Task to complete: Set down each line of the data exactly, but not the pictures.

(Stored data)
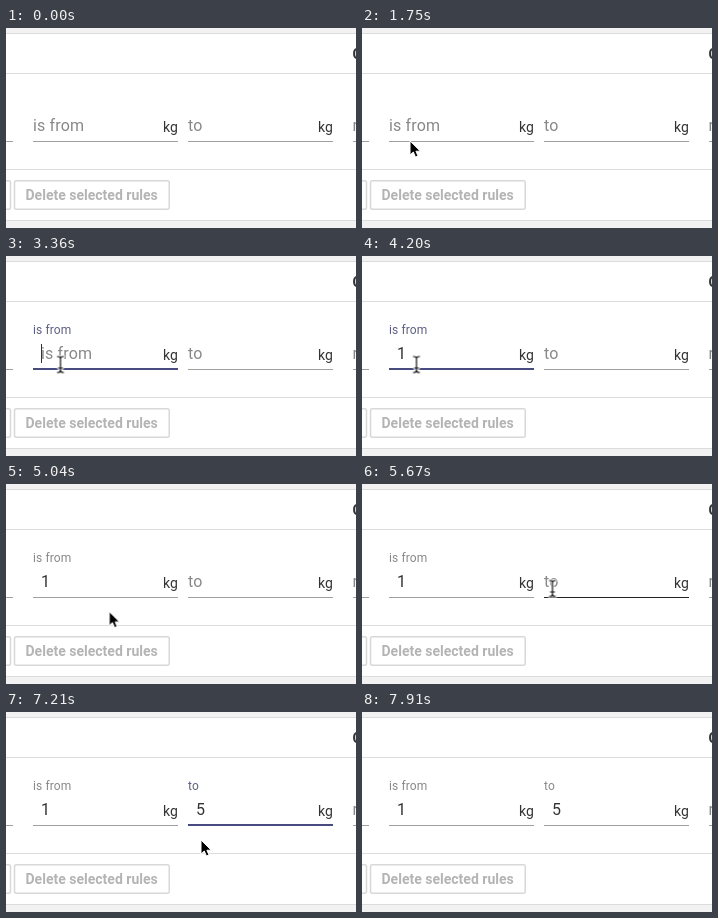
Animation of 350 by 200 pixels, one loop 8.96 s. Source, as an HTML page:

```html
<!DOCTYPE html>
<html lang="en">
<head>
<meta charset="utf-8">
<title>Weight range rule</title>
<style>
  html, body { margin: 0; width: 100%; height: 100%; overflow: hidden; background: #fff; }
  svg { display: block; width: 350px; height: 200px; }
  text { font-family: Roboto, sans-serif; font-size: 16px; letter-spacing: .15px; fill: #333; white-space: pre; }
  .muted { fill: #888; }
  .unit { font-size: 14px; letter-spacing: 0; }
  .heading { font-size: 14px; font-weight: 700; }
  .button { font-size: 14px; font-weight: 700; letter-spacing: 0; fill: #b4b4b4; }
  .outline { fill: none; stroke: #d8d8d8; stroke-width: 1.5; }
  .divider { fill: #dcdcdc; }
  .line { fill: #a0a0a0; }
  .hover { fill: #222; }
  .ripple { fill: #474b80; }
  .caret { fill: #333; }
  .ibeam { fill: none; stroke-linecap: round; }
</style>
</head>
<body>
<svg id="stage" viewBox="0 0 350 200">
  <rect width="350" height="200" fill="#fff"/>
  <rect width="350" height="5" fill="#f2f2f2"/>
  <rect y="193" width="350" height="7" fill="#f2f2f2"/>
  <g class="divider">
    <rect y="5" width="350" height="1"/>
    <rect y="45" width="350" height="1"/>
    <rect y="141" width="350" height="1"/>
    <rect y="192" width="350" height="1"/>
  </g>
  <text class="heading" x="346.5" y="31">C</text>
  <text class="muted" x="346.5" y="103">r</text>
  <rect class="line" y="113" width="7" height="1"/>
  <rect class="line" x="347" y="113" width="3" height="1"/>
  <rect class="outline" x="-60" y="152.75" width="64.5" height="28.5" rx="2"/>
  <rect class="outline" x="8.5" y="152.75" width="154.75" height="28.5" rx="2"/>
  <text class="button" x="19.5" y="172">Delete selected rules</text>
</svg>
<script>
const LOOP = 8960;
const STANDARD = 'cubic-bezier(.4, 0, .2, 1)';
const stage = document.getElementById('stage');

function add(tag, attrs, text = '', parent = stage) {
  const el = document.createElementNS('http://www.w3.org/2000/svg', tag);
  for (const [name, value] of Object.entries(attrs)) el.setAttribute(name, value);
  el.textContent = text;
  parent.append(el);
  return el;
}

// rows: [ms, value, easing towards the next row]
function play(el, prop, rows) {
  const all = [[0, rows[0][1], rows[0][0] ? 'step-end' : rows[0][2]], ...rows.filter(r => r[0] > 0),
               [LOOP, rows[rows.length - 1][1]]];
  el.animate(all.map(([ms, value, easing = 'linear']) => ({ offset: ms / LOOP, [prop]: value, easing })),
    { duration: LOOP, iterations: Infinity });
}

// Shows an element only inside the given [on, off] spans.
function showDuring(el, spans) {
  play(el, 'opacity', [[0, 0, 'step-end'],
    ...spans.flatMap(([on, off]) => [[on, 1, 'step-end'], [off, 0, 'step-end']])]);
}

function field({ x, label, digit, origin, hover, focus, typed, blur, caretBefore, caretAfter }) {
  const bar = (cls, y, height) => add('rect', { class: cls, x, y, width: 145, height });
  bar('line', 113, 1);
  showDuring(bar('hover', 113, 1), [hover]);

  const ripple = bar('ripple', 112, 2);
  ripple.style.transformOrigin = `${origin}px 113px`;
  play(ripple, 'transform', [[0, 'scaleX(0)'], [focus - 15, 'scaleX(0)', STANDARD], [focus + 150, 'scaleX(1)']]);
  play(ripple, 'opacity', [[0, 1], [blur, 1, STANDARD], [blur + 180, 0]]);

  const name = add('text', { class: 'muted' }, label);
  const rest = `translate(${x}px, 103px) scale(1)`;
  play(name, 'transform', [[0, rest], [focus + 5, rest, STANDARD],
    [focus + 155, `translate(${x}px, 77.5px) scale(.75)`]]);
  play(name, 'fill', [[0, '#888'], [focus, '#888'], [focus + 150, '#5b5e82'],
    [blur, '#5b5e82'], [blur + 150, '#888']]);

  const hint = add('text', { class: 'muted', x: x + 8, y: 103 }, label);
  play(hint, 'opacity', [[0, 0], [focus + 30, 0], [focus + 190, 1], [typed, 1, 'step-end'], [typed + 1, 0]]);

  showDuring(add('text', { x: x + 8, y: 103 }, digit), [[typed, LOOP - 1]]);
  const caret = offset => add('rect', { class: 'caret', x: x + offset, y: 88, width: 1, height: 19 });
  showDuring(caret(8), caretBefore);
  showDuring(caret(17), caretAfter);
  add('text', { class: 'unit', x: x + 130, y: 104 }, 'kg');
}

function pointer(draw, spans, points) {
  const g = add('g', {});
  draw(g);
  showDuring(g, spans);
  play(g, 'transform', points.map(([ms, x, y, easing]) => [ms, `translate(${x}px, ${y}px)`, easing]));
}

const drawArrow = g => add('path', {
  d: 'M0 0V14L3.3 11L5.4 16L8 15L5.9 10.2H10.3Z',
  fill: '#000', stroke: '#fff', 'stroke-width': 1
}, '', g);

function drawIbeam(g) {
  const d = 'M-3-8Q0-8 0-6V6Q0 8-3 8M3-8Q0-8 0-6M0 6Q0 8 3 8M-2 3.5H2';
  for (const [stroke, width] of [['#fff', 3], ['#111', 1.2]])
    add('path', { class: 'ibeam', d, stroke, 'stroke-width': width }, '', g);
}

field({
  x: 27, label: 'is from', digit: '1', origin: 54,
  hover: [1820, 4480], focus: 2310, typed: 3430, blur: 4690,
  caretBefore: [[2380, 2870], [3360, 3430]],
  caretAfter: [[3430, 3920], [4410, 4690]]
});
field({
  x: 182, label: 'to', digit: '5', origin: 190,
  hover: [5600, 7000], focus: 5870, typed: 6650, blur: 7490,
  caretBefore: [[5880, 6370]],
  caretAfter: [[6650, 7140]]
});

pointer(drawArrow, [[1470, 1820], [4480, 5600], [7000, 7910]], [
  [0, 2, 136], [1470, 2, 136], [1750, 48, 113], [1820, 52, 110, 'step-end'],
  [4480, 55, 120, 'ease-out'], [4550, 56, 126], [4690, 56, 126, 'ease-in'],
  [4900, 75, 132], [5250, 145, 121, 'ease-out'], [5530, 182, 107, 'step-end'],
  [7000, 192, 117, 'ease-out'], [7210, 195, 128], [7490, 195, 128, 'ease-in'],
  [7700, 250, 134], [7910, 351, 130]
]);
pointer(drawIbeam, [[1820, 3430], [4200, 4480], [5600, 6650], [6860, 7000]], [
  [0, 53, 110], [1820, 53, 110, 'ease-out'], [2030, 54.5, 108.5], [4270, 54.5, 108.5, 'ease-in'],
  [4480, 55, 117, 'step-end'], [5600, 190.5, 104.5], [6860, 190.5, 104.5, 'ease-in'], [7000, 191.5, 114]
]);
</script>
</body>
</html>
```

Answer below:
Animation of 350 by 200 pixels, one loop 8.96 s. Source, as an HTML page:

```html
<!DOCTYPE html>
<html lang="en">
<head>
<meta charset="utf-8">
<title>Weight range rule</title>
<style>
  html, body { margin: 0; width: 100%; height: 100%; overflow: hidden; background: #fff; }
  svg { display: block; width: 350px; height: 200px; }
  text { font-family: Roboto, sans-serif; font-size: 16px; letter-spacing: .15px; fill: #333; white-space: pre; }
  .muted { fill: #888; }
  .unit { font-size: 14px; letter-spacing: 0; }
  .heading { font-size: 14px; font-weight: 700; }
  .button { font-size: 14px; font-weight: 700; letter-spacing: 0; fill: #b4b4b4; }
  .outline { fill: none; stroke: #d8d8d8; stroke-width: 1.5; }
  .divider { fill: #dcdcdc; }
  .line { fill: #a0a0a0; }
  .hover { fill: #222; }
  .ripple { fill: #474b80; }
  .caret { fill: #333; }
  .ibeam { fill: none; stroke-linecap: round; }
</style>
</head>
<body>
<svg id="stage" viewBox="0 0 350 200">
  <rect width="350" height="200" fill="#fff"/>
  <rect width="350" height="5" fill="#f2f2f2"/>
  <rect y="193" width="350" height="7" fill="#f2f2f2"/>
  <g class="divider">
    <rect y="5" width="350" height="1"/>
    <rect y="45" width="350" height="1"/>
    <rect y="141" width="350" height="1"/>
    <rect y="192" width="350" height="1"/>
  </g>
  <text class="heading" x="346.5" y="31">C</text>
  <text class="muted" x="346.5" y="103">r</text>
  <rect class="line" y="113" width="7" height="1"/>
  <rect class="line" x="347" y="113" width="3" height="1"/>
  <rect class="outline" x="-60" y="152.75" width="64.5" height="28.5" rx="2"/>
  <rect class="outline" x="8.5" y="152.75" width="154.75" height="28.5" rx="2"/>
  <text class="button" x="19.5" y="172">Delete selected rules</text>
</svg>
<script>
const LOOP = 8960;
const STANDARD = 'cubic-bezier(.4, 0, .2, 1)';
const stage = document.getElementById('stage');

function add(tag, attrs, text = '', parent = stage) {
  const el = document.createElementNS('http://www.w3.org/2000/svg', tag);
  for (const [name, value] of Object.entries(attrs)) el.setAttribute(name, value);
  el.textContent = text;
  parent.append(el);
  return el;
}

// rows: [ms, value, easing towards the next row]
function play(el, prop, rows) {
  const all = [[0, rows[0][1], rows[0][0] ? 'step-end' : rows[0][2]], ...rows.filter(r => r[0] > 0),
               [LOOP, rows[rows.length - 1][1]]];
  el.animate(all.map(([ms, value, easing = 'linear']) => ({ offset: ms / LOOP, [prop]: value, easing })),
    { duration: LOOP, iterations: Infinity });
}

// Shows an element only inside the given [on, off] spans.
function showDuring(el, spans) {
  play(el, 'opacity', [[0, 0, 'step-end'],
    ...spans.flatMap(([on, off]) => [[on, 1, 'step-end'], [off, 0, 'step-end']])]);
}

function field({ x, label, digit, origin, hover, focus, typed, blur, caretBefore, caretAfter }) {
  const bar = (cls, y, height) => add('rect', { class: cls, x, y, width: 145, height });
  bar('line', 113, 1);
  showDuring(bar('hover', 113, 1), [hover]);

  const ripple = bar('ripple', 112, 2);
  ripple.style.transformOrigin = `${origin}px 113px`;
  play(ripple, 'transform', [[0, 'scaleX(0)'], [focus - 15, 'scaleX(0)', STANDARD], [focus + 150, 'scaleX(1)']]);
  play(ripple, 'opacity', [[0, 1], [blur, 1, STANDARD], [blur + 180, 0]]);

  const name = add('text', { class: 'muted' }, label);
  const rest = `translate(${x}px, 103px) scale(1)`;
  play(name, 'transform', [[0, rest], [focus + 5, rest, STANDARD],
    [focus + 155, `translate(${x}px, 77.5px) scale(.75)`]]);
  play(name, 'fill', [[0, '#888'], [focus, '#888'], [focus + 150, '#5b5e82'],
    [blur, '#5b5e82'], [blur + 150, '#888']]);

  const hint = add('text', { class: 'muted', x: x + 8, y: 103 }, label);
  play(hint, 'opacity', [[0, 0], [focus + 30, 0], [focus + 190, 1], [typed, 1, 'step-end'], [typed + 1, 0]]);

  showDuring(add('text', { x: x + 8, y: 103 }, digit), [[typed, LOOP - 1]]);
  const caret = offset => add('rect', { class: 'caret', x: x + offset, y: 88, width: 1, height: 19 });
  showDuring(caret(8), caretBefore);
  showDuring(caret(17), caretAfter);
  add('text', { class: 'unit', x: x + 130, y: 104 }, 'kg');
}

function pointer(draw, spans, points) {
  const g = add('g', {});
  draw(g);
  showDuring(g, spans);
  play(g, 'transform', points.map(([ms, x, y, easing]) => [ms, `translate(${x}px, ${y}px)`, easing]));
}

const drawArrow = g => add('path', {
  d: 'M0 0V14L3.3 11L5.4 16L8 15L5.9 10.2H10.3Z',
  fill: '#000', stroke: '#fff', 'stroke-width': 1
}, '', g);

function drawIbeam(g) {
  const d = 'M-3-8Q0-8 0-6V6Q0 8-3 8M3-8Q0-8 0-6M0 6Q0 8 3 8M-2 3.5H2';
  for (const [stroke, width] of [['#fff', 3], ['#111', 1.2]])
    add('path', { class: 'ibeam', d, stroke, 'stroke-width': width }, '', g);
}

field({
  x: 27, label: 'is from', digit: '1', origin: 54,
  hover: [1820, 4480], focus: 2310, typed: 3430, blur: 4690,
  caretBefore: [[2380, 2870], [3360, 3430]],
  caretAfter: [[3430, 3920], [4410, 4690]]
});
field({
  x: 182, label: 'to', digit: '5', origin: 190,
  hover: [5600, 7000], focus: 5870, typed: 6650, blur: 7490,
  caretBefore: [[5880, 6370]],
  caretAfter: [[6650, 7140]]
});

pointer(drawArrow, [[1470, 1820], [4480, 5600], [7000, 7910]], [
  [0, 2, 136], [1470, 2, 136], [1750, 48, 113], [1820, 52, 110, 'step-end'],
  [4480, 55, 120, 'ease-out'], [4550, 56, 126], [4690, 56, 126, 'ease-in'],
  [4900, 75, 132], [5250, 145, 121, 'ease-out'], [5530, 182, 107, 'step-end'],
  [7000, 192, 117, 'ease-out'], [7210, 195, 128], [7490, 195, 128, 'ease-in'],
  [7700, 250, 134], [7910, 351, 130]
]);
pointer(drawIbeam, [[1820, 3430], [4200, 4480], [5600, 6650], [6860, 7000]], [
  [0, 53, 110], [1820, 53, 110, 'ease-out'], [2030, 54.5, 108.5], [4270, 54.5, 108.5, 'ease-in'],
  [4480, 55, 117, 'step-end'], [5600, 190.5, 104.5], [6860, 190.5, 104.5, 'ease-in'], [7000, 191.5, 114]
]);
</script>
</body>
</html>
```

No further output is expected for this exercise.